* **Assignment**
Going line by line through the listing, how many lines hold "noise"? State nothing but the number.

* **Input records**
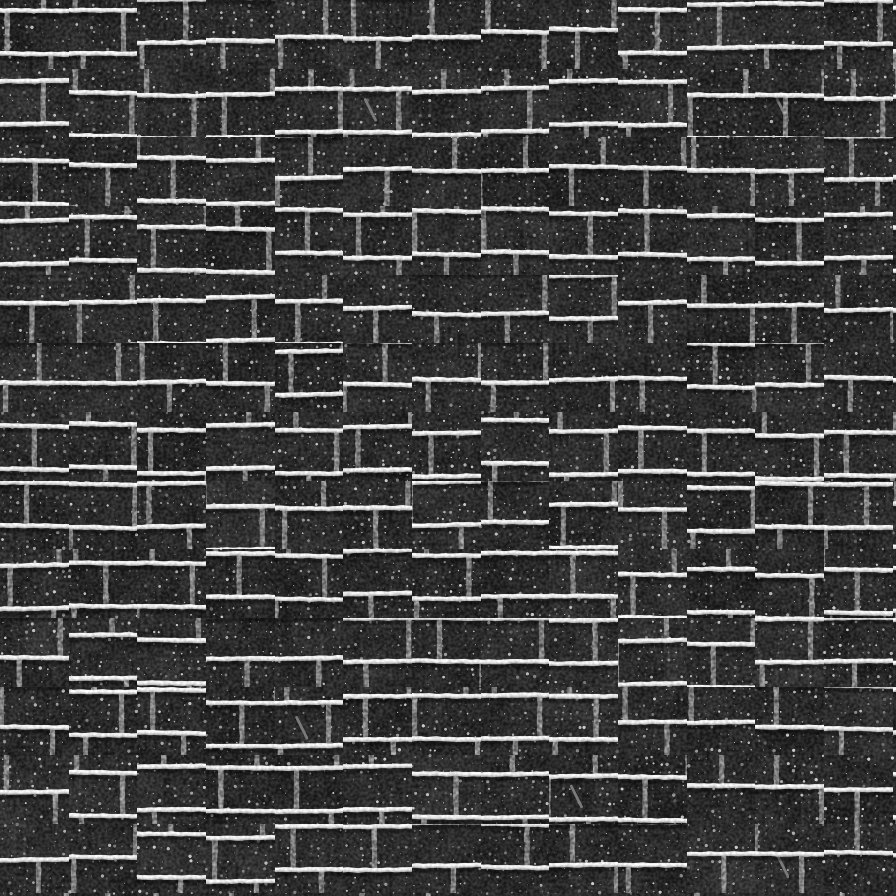
Give the GLSL for this texture, as a WebGL 1 fragment shader.

```glsl
precision highp float;

uniform vec2 u_resolution;

float hash(vec2 p) {
  vec3 q = fract(vec3(p.xyx) * 0.1031);
  q += dot(q, q.yzx + 33.33);
  return fract((q.x + q.y) * q.z);
}

vec2 gradient(vec2 cell) {
  float angle = 6.2832 * hash(cell + 7.3);
  return vec2(cos(angle), sin(angle));
}

// Gradient noise, roughly -0.7 to 0.7
float noise(vec2 p) {
  vec2 i = floor(p), f = fract(p);
  vec2 w = f * f * f * (f * (f * 6.0 - 15.0) + 10.0);
  vec2 e = vec2(1.0, 0.0);
  float low = mix(dot(gradient(i), f), dot(gradient(i + e), f - e), w.x);
  float high = mix(dot(gradient(i + e.yx), f - e.yx), dot(gradient(i + 1.0), f - 1.0), w.x);
  return mix(low, high, w.y);
}

// Coverage of a band of given half width
float band(float d, float halfWidth, float blur) {
  return 1.0 - smoothstep(halfWidth - blur, halfWidth + blur, abs(d));
}

float segmentDistance(vec2 p, vec2 a, vec2 b) {
  vec2 ab = b - a;
  return length(p - a - ab * clamp(dot(p - a, ab) / dot(ab, ab), 0.0, 1.0));
}

// Bright mineral grains, one candidate per cell
float specks(vec2 p, float blur) {
  vec2 cell = floor(p);
  vec2 center = 0.25 + 0.5 * vec2(hash(cell + 11.0), hash(cell + 29.0));
  float size = hash(cell + 53.0);
  float dotMask = band(length(fract(p) - center), 0.06 + 0.17 * size * size, blur);
  return dotMask * step(0.42, hash(cell + 71.0)) * (0.25 + 0.75 * hash(cell + 97.0));
}

void main() {
  vec2 uv = gl_FragCoord.xy / u_resolution;
  vec2 p = vec2(uv.x, 1.0 - uv.y) * 13.05;
  float pixel = 13.05 / min(u_resolution.x, u_resolution.y);

  // Square patches cut from a wall, each shifted on its own
  vec2 patchId = floor(p);
  vec2 local = fract(p);
  float seed = hash(patchId + 3.0);
  float run = floor(patchId.x * 0.45 + 3.0 * hash(vec2(patchId.y, 5.0)) + 0.5 * seed);
  float shift = 0.42 * (hash(vec2(run, patchId.y) + 17.0) - 0.5)
              + 0.11 * (hash(patchId + 41.0) - 0.5);
  float tilt = 0.04 * (hash(patchId + 61.0) - 0.5) * (local.x - 0.5);

  // Courses and staggered bricks
  float v = (p.y + shift + tilt) / 0.63;
  float course = floor(v);
  float bedOffset = (fract(v + 0.5) - 0.5) * 0.63 + 0.014 * noise(p * 7.0);
  float u = local.x + 1.4 * seed + 0.7 * course + 0.4 * hash(patchId + course * 1.7);
  float joint = mod(u, 1.4) - 0.7 + 0.012 * noise(p * 9.0 + 20.0);
  float brickTone = hash(vec2(floor(u / 1.4), course) + patchId * 2.0);

  // Dark granular stone
  float grain = noise(p * 21.0);
  float tone = 0.168 + 0.13 * grain + 0.05 * noise(p * 2.3) + 0.05 * noise(p * 8.0 + 40.0);
  tone += 0.03 * (seed - 0.5) + 0.03 * (brickTone - 0.5);
  tone = max(tone, 0.09);
  tone = mix(tone, 0.8, specks(p * 9.2, pixel * 5.0));

  // Short slanted scratch on a few patches
  float scratch = segmentDistance(local, vec2(0.32, 0.45), vec2(0.47, 0.75));
  tone = mix(tone, 0.48, band(scratch, 0.02, pixel * 0.6) * step(hash(patchId + 83.0), 0.035));

  // Shadow below each bed line
  tone *= 1.0 - 0.4 * band(bedOffset - 0.065, 0.03, 0.03);

  // Grey mottled upright joints
  float mortar = 0.52 + 0.3 * grain + 0.2 * noise(p * 12.0 + 60.0);
  tone = mix(tone, mortar, 0.95 * band(joint, 0.038, pixel * 0.6));

  // White bed lines with a duller lower edge
  float bedTone = mix(0.95, 0.66, smoothstep(-0.01, 0.04, bedOffset)) + 0.14 * grain;
  tone = mix(tone, bedTone, band(bedOffset, 0.034, pixel * 0.6));

  gl_FragColor = vec4(vec3(clamp(tone, 0.0, 1.0)), 1.0);
}
```
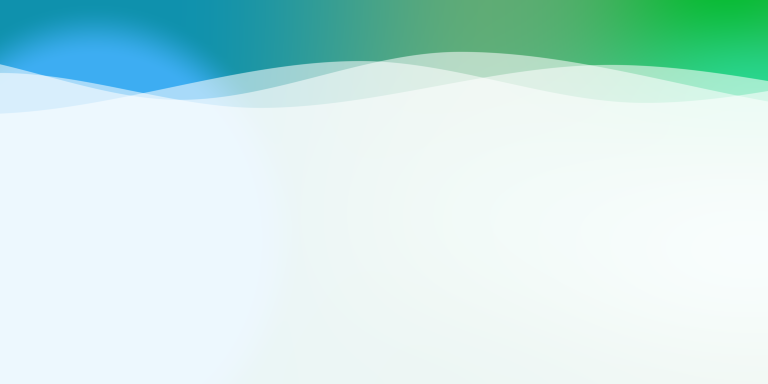
Give the GLSL for this background, as a Shadertoy shader.

```glsl
// Blue, teal and green blurred gradient under three translucent white waves.

const vec3 TEAL  = vec3(0.06, 0.57, 0.68);
const vec3 SAGE  = vec3(0.38, 0.67, 0.46);
const vec3 BLUE  = vec3(0.24, 0.68, 0.95);
const vec3 GREEN = vec3(0.03, 0.72, 0.17);
const vec3 MINT  = vec3(0.10, 0.85, 0.55);
const vec3 MIST  = vec3(0.40, 0.80, 0.72);
const vec3 PALE  = vec3(0.70, 0.92, 0.90);
const vec3 DEEP  = vec3(0.15, 0.60, 0.55);
const vec3 WHITE = vec3(1.0);
const float VEIL_OPACITY = 0.55;

// Soft elliptical falloff, 1 at the center
float glow(vec2 p, vec2 center, vec2 radius) {
    vec2 d = (p - center) / radius;
    return exp(-dot(d, d));
}

// Height of a smooth curve through four successive crests and troughs
float wave(float x, vec4 knotX, vec4 knotY) {
    float y = knotY[0];
    for (int i = 0; i < 3; i++) {
        y += (knotY[i + 1] - knotY[i]) * smoothstep(knotX[i], knotX[i + 1], x);
    }
    return y;
}

// Lay a translucent white veil below the given height
vec3 veil(vec3 color, float y, float height, float pixel) {
    float cover = 1.0 - smoothstep(-pixel, pixel, y - height);
    return mix(color, WHITE, VEIL_OPACITY * cover);
}

vec3 backdrop(vec2 p) {
    // Horizontal sweep
    vec3 color = mix(TEAL, SAGE, smoothstep(0.45, 1.3, p.x));

    // Lower haze
    color = mix(color, MIST, 0.9 * glow(p, vec2(1.40, 0.45), vec2(0.45, 0.26)));
    color = mix(color, DEEP, 0.7 * glow(p, vec2(1.15, 0.0), vec2(0.60, 0.20)));

    // Right side: green corner, mint band, pale light
    color = mix(color, GREEN, glow(p, vec2(1.90, 1.02), vec2(0.32, 0.26)));
    color = mix(color, MINT, 0.9 * glow(p, vec2(1.98, 0.76), vec2(0.38, 0.17)));
    color = mix(color, PALE, glow(p, vec2(1.95, 0.35), vec2(0.55, 0.28)));

    // Large blue disc on the left
    float disc = length((p - vec2(0.247, 0.375)) / vec2(0.495, 0.56));
    return mix(color, BLUE, 1.0 - smoothstep(0.85, 1.1, disc));
}

void mainImage(out vec4 fragColor, in vec2 fragCoord) {
    // Canvas units: x from 0 to 2, y from 0 to 1
    vec2 p = fragCoord / iResolution.xy * vec2(2.0, 1.0);
    float pixel = 0.7 / iResolution.y;

    float waveA = wave(p.x, vec4(-0.234, 0.469, 1.198, 2.344),
                            vec4(0.865, 0.740, 0.865, 0.700));
    float waveB = wave(p.x, vec4(0.0, 0.677, 1.589, 2.604),
                            vec4(0.810, 0.719, 0.831, 0.714));
    float waveC = wave(p.x, vec4(-0.052, 0.938, 1.680, 2.604),
                            vec4(0.703, 0.841, 0.732, 0.844));

    vec3 color = backdrop(p);
    color = veil(color, p.y, waveA, pixel);
    color = veil(color, p.y, waveB, pixel);
    color = veil(color, p.y, waveC, pixel);

    fragColor = vec4(color, 1.0);
}
```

* **Response**
7